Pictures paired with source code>
■ ■ ■ ■ ■

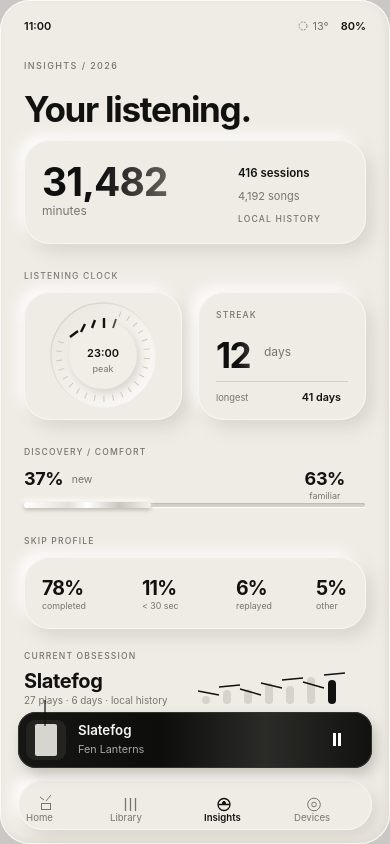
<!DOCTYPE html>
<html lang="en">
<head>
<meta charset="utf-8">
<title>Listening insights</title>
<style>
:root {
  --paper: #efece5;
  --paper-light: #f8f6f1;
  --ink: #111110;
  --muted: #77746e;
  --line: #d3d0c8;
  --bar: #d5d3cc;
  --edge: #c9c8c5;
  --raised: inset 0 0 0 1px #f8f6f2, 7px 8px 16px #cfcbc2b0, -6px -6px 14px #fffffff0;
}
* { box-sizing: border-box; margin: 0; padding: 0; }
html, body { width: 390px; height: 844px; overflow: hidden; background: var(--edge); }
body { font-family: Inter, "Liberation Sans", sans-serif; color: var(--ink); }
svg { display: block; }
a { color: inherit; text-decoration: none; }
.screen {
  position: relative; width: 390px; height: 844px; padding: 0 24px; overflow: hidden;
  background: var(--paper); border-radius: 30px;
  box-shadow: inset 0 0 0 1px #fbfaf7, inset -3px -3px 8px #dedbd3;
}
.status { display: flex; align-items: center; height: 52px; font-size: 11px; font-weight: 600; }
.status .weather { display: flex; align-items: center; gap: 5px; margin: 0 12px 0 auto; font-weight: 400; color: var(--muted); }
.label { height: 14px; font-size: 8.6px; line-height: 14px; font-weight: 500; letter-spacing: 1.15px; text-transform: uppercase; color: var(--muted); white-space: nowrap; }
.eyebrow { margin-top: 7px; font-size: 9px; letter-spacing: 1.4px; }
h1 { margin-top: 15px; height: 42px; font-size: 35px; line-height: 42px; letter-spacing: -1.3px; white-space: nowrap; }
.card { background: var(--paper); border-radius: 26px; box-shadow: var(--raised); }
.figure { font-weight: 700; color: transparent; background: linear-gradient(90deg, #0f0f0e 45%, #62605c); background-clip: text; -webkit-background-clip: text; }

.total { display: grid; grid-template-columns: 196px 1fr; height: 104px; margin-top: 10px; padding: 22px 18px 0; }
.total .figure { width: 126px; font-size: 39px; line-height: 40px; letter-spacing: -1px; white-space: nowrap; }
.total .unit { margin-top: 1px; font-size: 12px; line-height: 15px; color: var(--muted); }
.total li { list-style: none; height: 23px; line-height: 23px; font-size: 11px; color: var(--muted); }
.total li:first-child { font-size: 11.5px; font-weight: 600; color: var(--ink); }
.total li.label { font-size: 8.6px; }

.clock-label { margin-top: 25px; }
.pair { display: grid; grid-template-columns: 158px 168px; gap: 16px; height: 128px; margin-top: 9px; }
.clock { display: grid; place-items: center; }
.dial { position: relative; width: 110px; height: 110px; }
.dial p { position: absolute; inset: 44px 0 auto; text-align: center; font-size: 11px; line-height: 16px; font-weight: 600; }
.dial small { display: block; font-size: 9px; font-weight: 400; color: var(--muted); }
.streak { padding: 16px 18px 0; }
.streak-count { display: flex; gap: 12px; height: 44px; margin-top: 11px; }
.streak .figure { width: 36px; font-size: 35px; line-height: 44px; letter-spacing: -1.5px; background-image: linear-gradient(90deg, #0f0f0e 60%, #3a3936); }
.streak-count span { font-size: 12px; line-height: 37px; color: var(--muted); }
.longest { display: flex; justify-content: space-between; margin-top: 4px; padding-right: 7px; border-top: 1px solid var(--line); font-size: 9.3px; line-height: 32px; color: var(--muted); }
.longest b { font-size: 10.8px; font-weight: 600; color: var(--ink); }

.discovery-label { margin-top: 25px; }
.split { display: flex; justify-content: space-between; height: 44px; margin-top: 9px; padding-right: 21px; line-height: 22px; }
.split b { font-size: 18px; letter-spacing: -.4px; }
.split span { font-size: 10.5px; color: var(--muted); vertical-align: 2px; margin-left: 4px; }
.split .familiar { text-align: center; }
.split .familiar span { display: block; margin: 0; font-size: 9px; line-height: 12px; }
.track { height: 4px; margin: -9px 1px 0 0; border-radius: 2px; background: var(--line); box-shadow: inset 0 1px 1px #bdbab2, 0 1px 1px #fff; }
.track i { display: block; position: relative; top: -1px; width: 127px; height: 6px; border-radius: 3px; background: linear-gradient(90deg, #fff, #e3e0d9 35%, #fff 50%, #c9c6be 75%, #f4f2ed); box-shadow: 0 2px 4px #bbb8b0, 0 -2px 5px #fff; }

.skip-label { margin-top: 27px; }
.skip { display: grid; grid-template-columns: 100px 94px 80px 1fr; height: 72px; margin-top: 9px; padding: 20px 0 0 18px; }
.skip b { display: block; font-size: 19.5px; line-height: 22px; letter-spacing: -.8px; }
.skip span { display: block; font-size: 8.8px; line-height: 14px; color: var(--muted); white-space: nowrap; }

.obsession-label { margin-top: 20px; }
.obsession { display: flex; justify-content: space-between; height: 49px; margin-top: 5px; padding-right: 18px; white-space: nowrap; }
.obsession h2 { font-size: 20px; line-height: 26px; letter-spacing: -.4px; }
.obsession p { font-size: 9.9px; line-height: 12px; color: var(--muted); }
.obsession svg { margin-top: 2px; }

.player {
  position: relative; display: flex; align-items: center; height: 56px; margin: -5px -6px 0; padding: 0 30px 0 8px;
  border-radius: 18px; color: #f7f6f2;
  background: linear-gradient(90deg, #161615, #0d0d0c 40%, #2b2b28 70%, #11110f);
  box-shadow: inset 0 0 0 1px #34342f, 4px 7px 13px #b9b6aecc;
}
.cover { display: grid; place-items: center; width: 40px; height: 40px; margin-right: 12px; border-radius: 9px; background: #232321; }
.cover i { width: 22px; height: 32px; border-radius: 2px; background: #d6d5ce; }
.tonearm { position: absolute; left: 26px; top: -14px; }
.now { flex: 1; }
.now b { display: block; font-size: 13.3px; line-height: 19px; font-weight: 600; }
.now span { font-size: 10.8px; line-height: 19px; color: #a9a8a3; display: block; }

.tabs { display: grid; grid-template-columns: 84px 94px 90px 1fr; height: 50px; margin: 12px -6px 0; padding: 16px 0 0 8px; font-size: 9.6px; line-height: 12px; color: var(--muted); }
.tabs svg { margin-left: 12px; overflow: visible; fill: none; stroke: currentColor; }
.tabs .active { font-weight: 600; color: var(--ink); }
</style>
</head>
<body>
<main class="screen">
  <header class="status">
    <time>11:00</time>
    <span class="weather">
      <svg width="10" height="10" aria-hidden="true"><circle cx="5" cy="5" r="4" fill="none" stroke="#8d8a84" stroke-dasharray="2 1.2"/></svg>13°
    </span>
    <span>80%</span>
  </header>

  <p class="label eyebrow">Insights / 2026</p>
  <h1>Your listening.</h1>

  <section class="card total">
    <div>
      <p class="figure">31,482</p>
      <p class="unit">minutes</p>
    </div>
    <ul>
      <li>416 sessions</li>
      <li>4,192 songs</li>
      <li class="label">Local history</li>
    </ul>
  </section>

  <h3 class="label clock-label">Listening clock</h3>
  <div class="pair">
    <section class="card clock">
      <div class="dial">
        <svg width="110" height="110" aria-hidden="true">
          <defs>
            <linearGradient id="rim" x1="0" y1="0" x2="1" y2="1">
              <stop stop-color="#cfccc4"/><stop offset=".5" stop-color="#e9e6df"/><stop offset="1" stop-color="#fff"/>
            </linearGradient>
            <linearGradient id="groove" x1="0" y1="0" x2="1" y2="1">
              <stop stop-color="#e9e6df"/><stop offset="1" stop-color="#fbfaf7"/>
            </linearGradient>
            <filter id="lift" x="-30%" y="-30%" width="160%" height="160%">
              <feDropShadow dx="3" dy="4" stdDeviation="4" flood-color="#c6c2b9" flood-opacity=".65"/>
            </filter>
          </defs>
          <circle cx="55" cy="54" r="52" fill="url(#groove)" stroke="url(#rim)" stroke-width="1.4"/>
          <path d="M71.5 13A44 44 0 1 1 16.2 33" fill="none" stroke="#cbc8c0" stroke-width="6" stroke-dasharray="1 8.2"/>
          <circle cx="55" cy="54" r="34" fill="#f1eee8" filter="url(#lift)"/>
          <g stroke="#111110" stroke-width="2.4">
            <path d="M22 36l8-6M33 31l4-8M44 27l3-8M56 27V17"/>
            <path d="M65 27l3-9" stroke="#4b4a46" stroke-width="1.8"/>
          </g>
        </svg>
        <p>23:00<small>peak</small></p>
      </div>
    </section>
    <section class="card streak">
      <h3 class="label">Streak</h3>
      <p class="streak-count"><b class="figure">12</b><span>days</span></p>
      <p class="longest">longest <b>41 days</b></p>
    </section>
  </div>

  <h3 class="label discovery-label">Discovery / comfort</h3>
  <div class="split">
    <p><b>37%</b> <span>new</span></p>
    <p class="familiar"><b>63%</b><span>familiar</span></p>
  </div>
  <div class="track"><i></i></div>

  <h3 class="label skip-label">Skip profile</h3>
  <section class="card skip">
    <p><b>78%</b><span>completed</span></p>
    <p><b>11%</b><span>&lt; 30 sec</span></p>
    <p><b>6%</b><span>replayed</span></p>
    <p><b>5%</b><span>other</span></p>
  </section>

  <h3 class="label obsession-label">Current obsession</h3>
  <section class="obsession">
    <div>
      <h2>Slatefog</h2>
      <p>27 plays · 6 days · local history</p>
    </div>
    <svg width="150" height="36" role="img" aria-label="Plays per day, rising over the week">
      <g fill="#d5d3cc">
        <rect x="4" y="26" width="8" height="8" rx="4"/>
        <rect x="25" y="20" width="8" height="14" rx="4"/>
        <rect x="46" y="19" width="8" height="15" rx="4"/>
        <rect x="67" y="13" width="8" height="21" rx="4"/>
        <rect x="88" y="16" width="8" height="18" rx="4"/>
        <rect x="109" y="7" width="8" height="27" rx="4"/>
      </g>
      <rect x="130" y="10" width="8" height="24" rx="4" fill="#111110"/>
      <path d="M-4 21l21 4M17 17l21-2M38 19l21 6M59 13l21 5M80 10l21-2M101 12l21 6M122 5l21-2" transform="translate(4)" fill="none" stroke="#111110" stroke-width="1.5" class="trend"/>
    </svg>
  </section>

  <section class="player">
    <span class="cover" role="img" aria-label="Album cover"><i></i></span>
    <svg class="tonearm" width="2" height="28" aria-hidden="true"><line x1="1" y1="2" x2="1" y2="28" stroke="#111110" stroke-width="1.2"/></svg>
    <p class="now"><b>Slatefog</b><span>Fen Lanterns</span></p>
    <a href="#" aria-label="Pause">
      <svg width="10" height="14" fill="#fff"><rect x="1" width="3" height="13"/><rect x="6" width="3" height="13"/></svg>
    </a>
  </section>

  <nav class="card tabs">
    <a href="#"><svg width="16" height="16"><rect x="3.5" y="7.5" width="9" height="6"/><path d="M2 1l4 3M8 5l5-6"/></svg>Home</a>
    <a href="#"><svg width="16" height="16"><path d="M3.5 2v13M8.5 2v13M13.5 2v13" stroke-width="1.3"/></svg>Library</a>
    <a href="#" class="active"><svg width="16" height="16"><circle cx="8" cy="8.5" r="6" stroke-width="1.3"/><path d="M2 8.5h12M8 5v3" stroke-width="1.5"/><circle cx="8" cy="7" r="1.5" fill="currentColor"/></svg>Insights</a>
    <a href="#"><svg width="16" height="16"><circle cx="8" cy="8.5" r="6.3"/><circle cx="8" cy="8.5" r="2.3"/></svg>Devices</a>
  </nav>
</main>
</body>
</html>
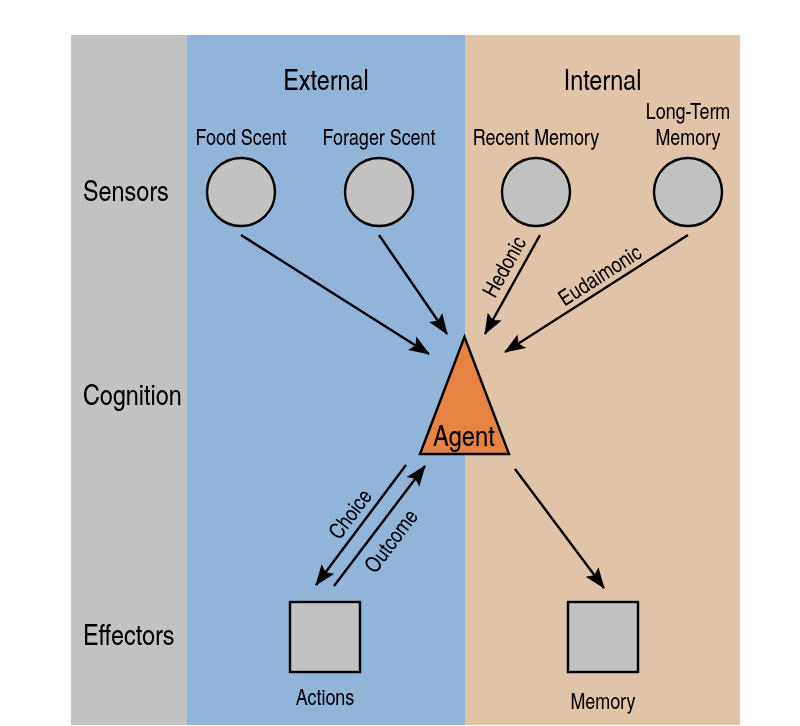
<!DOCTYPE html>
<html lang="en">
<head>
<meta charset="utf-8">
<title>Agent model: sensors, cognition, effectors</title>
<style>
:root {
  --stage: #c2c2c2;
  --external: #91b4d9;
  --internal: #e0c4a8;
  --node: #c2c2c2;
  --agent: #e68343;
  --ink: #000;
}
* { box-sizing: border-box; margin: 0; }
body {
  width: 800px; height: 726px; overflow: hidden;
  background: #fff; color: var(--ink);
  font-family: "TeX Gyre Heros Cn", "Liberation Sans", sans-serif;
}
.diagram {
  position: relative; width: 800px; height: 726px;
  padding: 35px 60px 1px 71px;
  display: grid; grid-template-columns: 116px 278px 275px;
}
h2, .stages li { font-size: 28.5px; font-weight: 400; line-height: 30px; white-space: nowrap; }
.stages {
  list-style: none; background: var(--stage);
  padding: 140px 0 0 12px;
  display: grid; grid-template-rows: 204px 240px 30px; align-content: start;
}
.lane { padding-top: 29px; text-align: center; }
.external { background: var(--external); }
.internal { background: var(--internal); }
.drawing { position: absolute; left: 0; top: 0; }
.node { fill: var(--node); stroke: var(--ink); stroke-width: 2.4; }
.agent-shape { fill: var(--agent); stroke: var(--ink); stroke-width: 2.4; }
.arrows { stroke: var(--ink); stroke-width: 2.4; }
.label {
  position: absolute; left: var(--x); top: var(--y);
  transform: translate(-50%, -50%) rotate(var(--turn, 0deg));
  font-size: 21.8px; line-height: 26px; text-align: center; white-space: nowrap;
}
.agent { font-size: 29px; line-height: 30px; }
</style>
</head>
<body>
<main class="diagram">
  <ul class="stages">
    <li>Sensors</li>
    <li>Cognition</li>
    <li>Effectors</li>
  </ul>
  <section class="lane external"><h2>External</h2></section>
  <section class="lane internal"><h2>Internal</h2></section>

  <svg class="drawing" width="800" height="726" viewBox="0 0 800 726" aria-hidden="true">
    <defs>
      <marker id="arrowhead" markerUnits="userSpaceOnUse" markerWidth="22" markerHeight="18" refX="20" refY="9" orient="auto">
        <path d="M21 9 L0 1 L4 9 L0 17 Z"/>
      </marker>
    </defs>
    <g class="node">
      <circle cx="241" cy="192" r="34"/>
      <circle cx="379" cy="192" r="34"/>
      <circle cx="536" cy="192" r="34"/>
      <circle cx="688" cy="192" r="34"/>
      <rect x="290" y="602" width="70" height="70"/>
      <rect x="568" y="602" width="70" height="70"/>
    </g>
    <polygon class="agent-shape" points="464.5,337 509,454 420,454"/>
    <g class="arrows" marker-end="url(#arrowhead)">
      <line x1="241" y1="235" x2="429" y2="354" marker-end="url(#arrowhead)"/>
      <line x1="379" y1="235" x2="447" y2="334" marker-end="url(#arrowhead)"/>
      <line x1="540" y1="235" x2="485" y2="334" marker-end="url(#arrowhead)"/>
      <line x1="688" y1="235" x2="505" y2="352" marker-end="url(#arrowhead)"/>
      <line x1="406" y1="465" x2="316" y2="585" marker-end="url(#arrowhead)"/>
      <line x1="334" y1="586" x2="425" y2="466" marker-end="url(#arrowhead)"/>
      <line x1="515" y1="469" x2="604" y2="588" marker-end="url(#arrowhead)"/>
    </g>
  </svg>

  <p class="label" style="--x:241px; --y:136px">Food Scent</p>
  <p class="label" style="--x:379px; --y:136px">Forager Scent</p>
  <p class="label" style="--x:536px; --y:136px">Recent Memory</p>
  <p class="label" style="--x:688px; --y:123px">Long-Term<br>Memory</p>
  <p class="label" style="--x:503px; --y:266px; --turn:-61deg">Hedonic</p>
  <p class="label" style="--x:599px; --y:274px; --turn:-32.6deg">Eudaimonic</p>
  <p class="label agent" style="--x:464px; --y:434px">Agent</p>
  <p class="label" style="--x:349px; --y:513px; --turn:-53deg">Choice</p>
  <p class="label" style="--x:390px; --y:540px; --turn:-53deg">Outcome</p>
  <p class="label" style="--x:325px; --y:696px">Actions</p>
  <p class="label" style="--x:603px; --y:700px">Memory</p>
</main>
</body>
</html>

■ ■ ■ ■ ■

Problem statement> Going through the entries above, count each line that has the word "arrowhead" and report only the count.

Exercise output> 9